The Sears story got me to thinking about aging IT infrastructure that can slow a business down: How do you know when to rip out the systems that aren’t working, and how can you make the most from the innovations you’ve created? Most important, how do you measure the risk you take when you decide to jettison apps and services that have been your bread and butter?
The trick to answering these questions is to realize that ROI, like many things, is far more complex and subtle than it may appear to be. It’s relatively easy to assign a value to an application or system based on, say, the revenue that the business can attribute to that bit of technology. For example, an internally developed information sharing system, like an intranet, can serve as the locus for customer data that is accessed by sales and marketing and used to measure revenues associated with new customer acquisition, upsells, and renewals.
The kind of system described above seems like a simple case of provable ROI: better sharing of more information that is linked to revenue and profit data should create a clean, clear, and direct line to the measure of its value.
But even straightforward ROI measurement can obscure hidden costs: the amount of training time involved in learning the home-grown system rather than an off-the-shelf solution, for example, or the loss of revenue associated with erroneous or delayed data entry. Or even the “cost” of implementing a system that doesn’t fit the true needs of the business in the first place — there’s the actual price tag associated with building or buying the system, compounded with the opportunity cost of choosing an alternate approach.
As entrenched systems age, the ability to conduct an accurate cost/benefit analysis fades further.
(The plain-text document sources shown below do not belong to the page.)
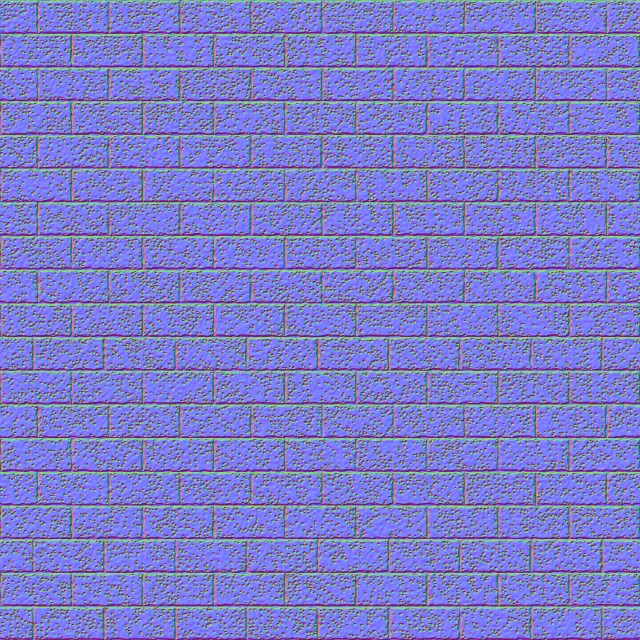
A WebGL 1 fragment shader for this texture map:

```glsl
precision highp float;
// Tangent-space normal map of a running-bond brick wall with pitted faces.

uniform vec2 u_resolution;

const vec2 BRICKS = vec2(9.0, 19.0);   // repeats across and down
const float PIT_CELLS = 180.0;         // pit grid cells across the canvas
const float PIT_DEPTH = 0.0032;
const vec2 JOINT_WIDTH = vec2(0.0031, 0.0036);  // half widths of the grooves
const float JOINT_DEPTH = 0.0056;
const float GRAIN_DEPTH = 0.0010;
const float SLOPE_STEP = 0.0007;

float hash(vec2 p) {
  return fract(sin(dot(p, vec2(127.1, 311.7))) * 43758.545);
}

float noise(vec2 p) {
  vec2 i = floor(p);
  vec2 f = fract(p);
  f = f * f * (3.0 - 2.0 * f);
  float low = mix(hash(i), hash(i + vec2(1.0, 0.0)), f.x);
  float high = mix(hash(i + vec2(0.0, 1.0)), hash(i + 1.0), f.x);
  return mix(low, high, f.y);
}

// Sideways shift of a course, in bricks; a few even courses are laid short
float courseShift(float row) {
  float isShort = max(step(row, 2.5), step(abs(row - 8.0), 0.5));
  float halfBrick = mix(0.54, 0.475, isShort);
  return mix(halfBrick, 0.015, mod(row, 2.0));
}

// Depth of the mortar grooves, with chipped edges and worn stretches
float jointDepth(vec2 p) {
  vec2 b = p * BRICKS;
  b.x -= courseShift(floor(b.y));
  vec2 f = fract(b);
  vec2 edge = min(f, 1.0 - f) / BRICKS;
  float chip = noise(p * 170.0) - 0.5;
  edge += chip * vec2(0.0030, 0.0032);
  vec2 groove = 1.0 - smoothstep(vec2(0.0), JOINT_WIDTH, edge);
  groove.x *= mix(0.35, 1.0, noise(p * 70.0 + 9.0));
  groove.y *= mix(0.6, 1.0, noise(p * 90.0 + 31.0));
  return JOINT_DEPTH * max(groove.x, groove.y);
}

// Chance of a pit: drifting clusters, denser near the top of each brick
float pitChance(vec2 p) {
  float cluster = noise(p * vec2(34.0, 50.0) + 17.0);
  return 0.22 + 0.45 * cluster + 0.18 * fract(p.y * BRICKS.y);
}

// Depth of the small ragged pits scattered over a jittered grid
float pitDepth(vec2 p) {
  vec2 ragged = vec2(noise(p * 330.0), noise(p * 330.0 + 40.0)) - 0.5;
  vec2 g = p * PIT_CELLS + 0.3 * ragged;
  vec2 cell = floor(g);
  float depth = 0.0;
  for (int y = -1; y <= 1; y++) {
    for (int x = -1; x <= 1; x++) {
      vec2 id = cell + vec2(float(x), float(y));
      vec2 jitter = vec2(hash(id + 3.1), hash(id + 8.6));
      vec2 center = id + 0.1 + 0.8 * jitter;
      float radius = mix(0.36, 0.56, hash(id + 5.3));
      float present = step(hash(id), pitChance(center / PIT_CELLS));
      float bowl = 1.0 - smoothstep(0.0, radius, length(g - center));
      depth = max(depth, present * bowl);
    }
  }
  return PIT_DEPTH * depth;
}

float surfaceHeight(vec2 p) {
  float grain = GRAIN_DEPTH * noise(p * 240.0);
  return grain - max(jointDepth(p), pitDepth(p));
}

// Encoded normal: red faces left, green faces up, blue fades on steep slopes
vec3 normalColor(vec2 p) {
  float h = surfaceHeight(p);
  float dx = surfaceHeight(p + vec2(SLOPE_STEP, 0.0)) - h;
  float dy = surfaceHeight(p + vec2(0.0, SLOPE_STEP)) - h;
  vec3 n = normalize(vec3(dx, -dy, 0.75 * SLOPE_STEP));
  return vec3(0.49 + 0.43 * n.x, 0.49 + 0.43 * n.y, n.z);
}

void main() {
  // Average a 2 by 2 grid of samples to smooth the edges
  vec3 color = vec3(0.0);
  for (int y = 0; y < 2; y++) {
    for (int x = 0; x < 2; x++) {
      vec2 offset = 0.5 * vec2(float(x), float(y)) - 0.25;
      color += normalColor((gl_FragCoord.xy + offset) / u_resolution);
    }
  }
  gl_FragColor = vec4(color * 0.25, 1.0);
}
```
Why? Because feelings. Even the most ruthlessly rational engineers and financial analysts cannot completely discount the value of doing things a certain way. It’s why, as the old cliché goes, change is hard. And expensive.
Failure can happen fast, but it doesn’t happen without consequences. It’s easy to look at a company like Sears from the outside and assume that the worst will happen if Sears decides to cut loose its marquee brands. But isn’t it possible that Craftsman, Kenmore, and other Sears imprints would deliver a higher return if they served as a source for licensing revenue — and that a hidden benefit would be freeing up Sears’ teams to innovate in news ways by refocusing on the core business?
Taking risks with entrenched ideas and technologies always feels uncomfortable. And sometimes it’s disastrous. But considering the upsides and the downsides from all perspectives — financial, operational, and emotional — can reveal surprising insights that can inform new thinking and deliver unexpected returns.